• WORK TO COMPLETE
Where a record contains a picture, omit it; otherwise reproduce the listing exactly.
BEGIN
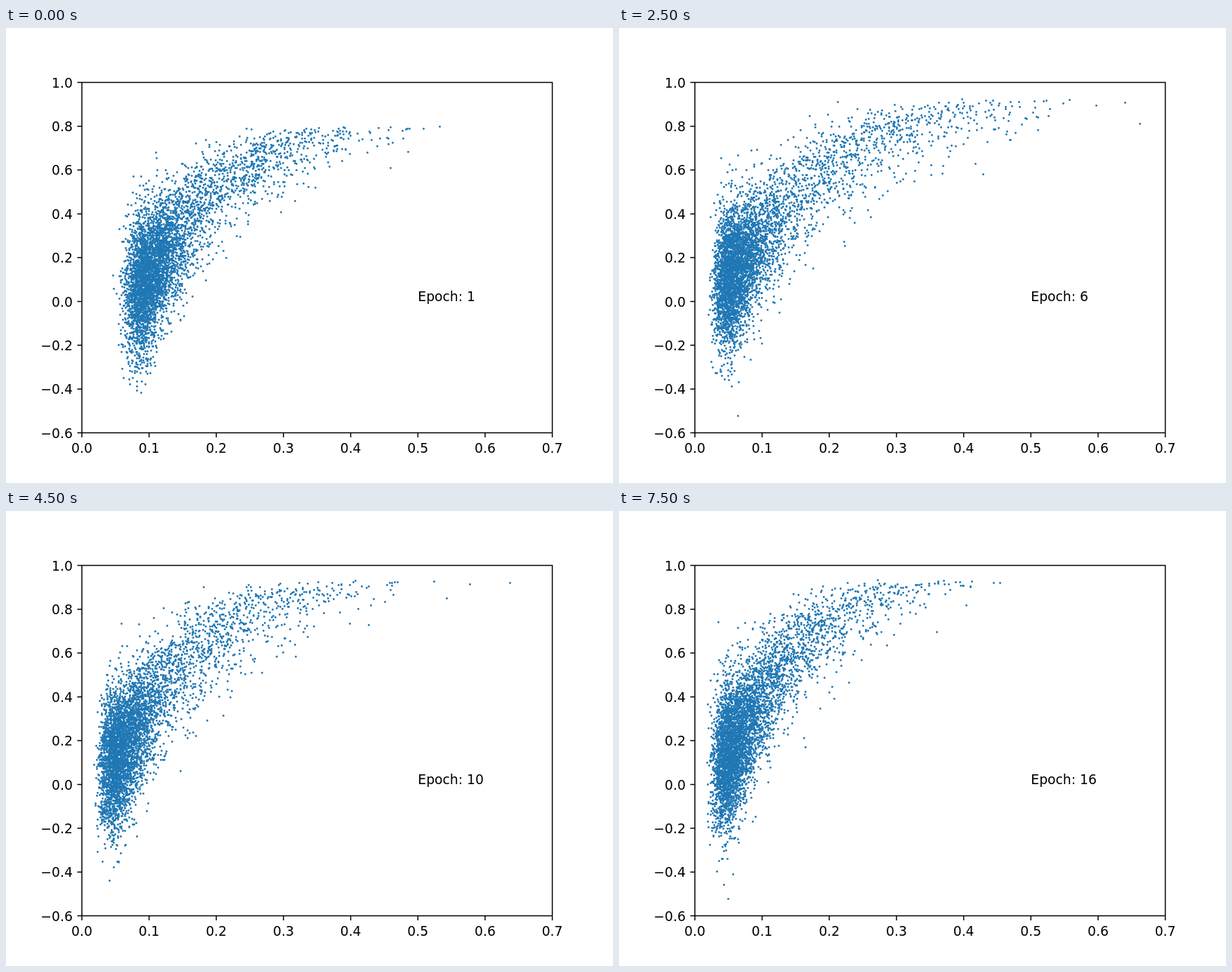
These frames come from a looping animation (864 by 648 pixels, 8 s). An HTML page with a canvas:

```html
<!DOCTYPE html>
<html lang="en">
<head>
<meta charset="utf-8">
<title>Scatter by epoch</title>
<style>
  html, body { margin: 0; width: 100%; height: 100%; overflow: hidden; background: #fff; }
  canvas, svg { position: absolute; left: 0; top: 0; display: block; }
  text { font: 18.75px "DejaVu Sans", sans-serif; fill: #000; }
  path { fill: none; stroke: #000; stroke-width: 1.5; }
</style>
</head>
<body>
<canvas id="plot" width="864" height="648"></canvas>
<svg id="axes" width="864" height="648" viewBox="0 0 864 648"></svg>
<script>
const STEP = 500, EPOCHS = 16, POINTS = 5000, TAIL_SHARE = 0.26, RADIUS = 1.45;
const BOX = { left: 108, right: 777.6, top: 77.6, bottom: 576.5 };
const px = x => BOX.left + (BOX.right - BOX.left) * x / 0.7;
const py = y => BOX.top + (BOX.bottom - BOX.top) * (1 - y) / 1.6;

// The cloud settles early on, and its tail is longest around epoch 6.
function shapeAt(epoch) {
  const settle = rate => Math.exp(-rate * (epoch - 1));
  const swell = Math.exp(-(((epoch - 6) / 4.5) ** 2));
  const tail = 0.115 + 0.055 * swell;
  return {
    tail,
    bend: 0.9 * tail,
    median: 0.058 + 0.042 * settle(0.75),
    spread: 0.34 - 0.14 * settle(0.35),
    ceiling: 0.93 - 0.13 * settle(0.55),
    base: 0.1 + 0.003 * epoch
  };
}

function makeRandom(seed) {
  return () => {
    seed = (seed + 0x6D2B79F5) | 0;
    let t = Math.imul(seed ^ (seed >>> 15), 1 | seed);
    t = (t + Math.imul(t ^ (t >>> 7), 61 | t)) ^ t;
    return ((t ^ (t >>> 14)) >>> 0) / 4294967296;
  };
}

function makeCloud(epoch) {
  const { tail, bend, median, spread, ceiling, base } = shapeAt(epoch);
  const random = makeRandom(epoch * 7919);
  const normal = () =>
    Math.sqrt(-2 * Math.log(1 - random())) * Math.cos(2 * Math.PI * random());
  const points = [];
  while (points.length < POINTS) {
    const inTail = random() < TAIL_SHARE;
    const n = normal();
    const core = median * Math.exp(spread * n * (n > 0 ? 1.2 : 1));
    const x = core + (inTail ? Math.abs(normal()) * tail : 0);
    // Each point climbs towards the ceiling at its own rate.
    let t = (x - median) / (bend * Math.exp(0.32 * normal()));
    if (t < 0) t *= 0.3;
    else if (!inTail) t *= 0.75;
    const mean = ceiling - (ceiling - base) * Math.exp(-t);
    const y = mean + 0.157 * Math.exp(-0.8 * Math.max(t, 0)) * normal();
    if (x > 0.018 && y < ceiling + 0.02) points.push([x, y]);
  }
  return points;
}

const svg = document.getElementById("axes");
function add(tag, attrs, content = "") {
  const el = document.createElementNS("http://www.w3.org/2000/svg", tag);
  for (const key in attrs) el.setAttribute(key, attrs[key]);
  el.textContent = content;
  return svg.appendChild(el);
}

function drawAxes() {
  const { left, right, top, bottom } = BOX;
  let d = `M${left} ${top}H${right}V${bottom}H${left}Z`;
  for (let i = 0; i <= 7; i++) {
    const x = px(i / 10);
    d += `M${x} ${bottom}v6.56`;
    add("text", { x, y: 604.8, "text-anchor": "middle" }, (i / 10).toFixed(1));
  }
  for (let i = -3; i <= 5; i++) {
    const y = py(i / 5);
    d += `M${left} ${y}h-6.56`;
    add("text", { x: 94.9, y: y + 7.1, "text-anchor": "end" },
      (i / 5).toFixed(1).replace("-", "\u2212"));
  }
  add("path", { d });
}

drawAxes();
const label = add("text", { x: px(0.5), y: py(0) });
const ctx = document.getElementById("plot").getContext("2d");
const clouds = Array.from({ length: EPOCHS }, (_, i) => makeCloud(i + 1));
let shown = 0;

function draw(epoch) {
  ctx.clearRect(0, 0, 864, 648);
  ctx.fillStyle = "#1f77b4";
  ctx.beginPath();
  for (const [x, y] of clouds[epoch - 1]) {
    const cx = Math.floor(px(x)) + 0.5, cy = Math.floor(py(y)) + 0.5;
    ctx.moveTo(cx + RADIUS, cy);
    ctx.arc(cx, cy, RADIUS, 0, 2 * Math.PI);
  }
  ctx.fill();
  label.textContent = "Epoch: " + epoch;
}

function tick() {
  const epoch = Math.floor(performance.now() / STEP) % EPOCHS + 1;
  if (epoch !== shown) draw(shown = epoch);
  requestAnimationFrame(tick);
}
tick();
</script>
</body>
</html>
```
END
• WRITTEN SOLUTION
These frames come from a looping animation (864 by 648 pixels, 8 s). An HTML page with a canvas:

```html
<!DOCTYPE html>
<html lang="en">
<head>
<meta charset="utf-8">
<title>Scatter by epoch</title>
<style>
  html, body { margin: 0; width: 100%; height: 100%; overflow: hidden; background: #fff; }
  canvas, svg { position: absolute; left: 0; top: 0; display: block; }
  text { font: 18.75px "DejaVu Sans", sans-serif; fill: #000; }
  path { fill: none; stroke: #000; stroke-width: 1.5; }
</style>
</head>
<body>
<canvas id="plot" width="864" height="648"></canvas>
<svg id="axes" width="864" height="648" viewBox="0 0 864 648"></svg>
<script>
const STEP = 500, EPOCHS = 16, POINTS = 5000, TAIL_SHARE = 0.26, RADIUS = 1.45;
const BOX = { left: 108, right: 777.6, top: 77.6, bottom: 576.5 };
const px = x => BOX.left + (BOX.right - BOX.left) * x / 0.7;
const py = y => BOX.top + (BOX.bottom - BOX.top) * (1 - y) / 1.6;

// The cloud settles early on, and its tail is longest around epoch 6.
function shapeAt(epoch) {
  const settle = rate => Math.exp(-rate * (epoch - 1));
  const swell = Math.exp(-(((epoch - 6) / 4.5) ** 2));
  const tail = 0.115 + 0.055 * swell;
  return {
    tail,
    bend: 0.9 * tail,
    median: 0.058 + 0.042 * settle(0.75),
    spread: 0.34 - 0.14 * settle(0.35),
    ceiling: 0.93 - 0.13 * settle(0.55),
    base: 0.1 + 0.003 * epoch
  };
}

function makeRandom(seed) {
  return () => {
    seed = (seed + 0x6D2B79F5) | 0;
    let t = Math.imul(seed ^ (seed >>> 15), 1 | seed);
    t = (t + Math.imul(t ^ (t >>> 7), 61 | t)) ^ t;
    return ((t ^ (t >>> 14)) >>> 0) / 4294967296;
  };
}

function makeCloud(epoch) {
  const { tail, bend, median, spread, ceiling, base } = shapeAt(epoch);
  const random = makeRandom(epoch * 7919);
  const normal = () =>
    Math.sqrt(-2 * Math.log(1 - random())) * Math.cos(2 * Math.PI * random());
  const points = [];
  while (points.length < POINTS) {
    const inTail = random() < TAIL_SHARE;
    const n = normal();
    const core = median * Math.exp(spread * n * (n > 0 ? 1.2 : 1));
    const x = core + (inTail ? Math.abs(normal()) * tail : 0);
    // Each point climbs towards the ceiling at its own rate.
    let t = (x - median) / (bend * Math.exp(0.32 * normal()));
    if (t < 0) t *= 0.3;
    else if (!inTail) t *= 0.75;
    const mean = ceiling - (ceiling - base) * Math.exp(-t);
    const y = mean + 0.157 * Math.exp(-0.8 * Math.max(t, 0)) * normal();
    if (x > 0.018 && y < ceiling + 0.02) points.push([x, y]);
  }
  return points;
}

const svg = document.getElementById("axes");
function add(tag, attrs, content = "") {
  const el = document.createElementNS("http://www.w3.org/2000/svg", tag);
  for (const key in attrs) el.setAttribute(key, attrs[key]);
  el.textContent = content;
  return svg.appendChild(el);
}

function drawAxes() {
  const { left, right, top, bottom } = BOX;
  let d = `M${left} ${top}H${right}V${bottom}H${left}Z`;
  for (let i = 0; i <= 7; i++) {
    const x = px(i / 10);
    d += `M${x} ${bottom}v6.56`;
    add("text", { x, y: 604.8, "text-anchor": "middle" }, (i / 10).toFixed(1));
  }
  for (let i = -3; i <= 5; i++) {
    const y = py(i / 5);
    d += `M${left} ${y}h-6.56`;
    add("text", { x: 94.9, y: y + 7.1, "text-anchor": "end" },
      (i / 5).toFixed(1).replace("-", "\u2212"));
  }
  add("path", { d });
}

drawAxes();
const label = add("text", { x: px(0.5), y: py(0) });
const ctx = document.getElementById("plot").getContext("2d");
const clouds = Array.from({ length: EPOCHS }, (_, i) => makeCloud(i + 1));
let shown = 0;

function draw(epoch) {
  ctx.clearRect(0, 0, 864, 648);
  ctx.fillStyle = "#1f77b4";
  ctx.beginPath();
  for (const [x, y] of clouds[epoch - 1]) {
    const cx = Math.floor(px(x)) + 0.5, cy = Math.floor(py(y)) + 0.5;
    ctx.moveTo(cx + RADIUS, cy);
    ctx.arc(cx, cy, RADIUS, 0, 2 * Math.PI);
  }
  ctx.fill();
  label.textContent = "Epoch: " + epoch;
}

function tick() {
  const epoch = Math.floor(performance.now() / STEP) % EPOCHS + 1;
  if (epoch !== shown) draw(shown = epoch);
  requestAnimationFrame(tick);
}
tick();
</script>
</body>
</html>
```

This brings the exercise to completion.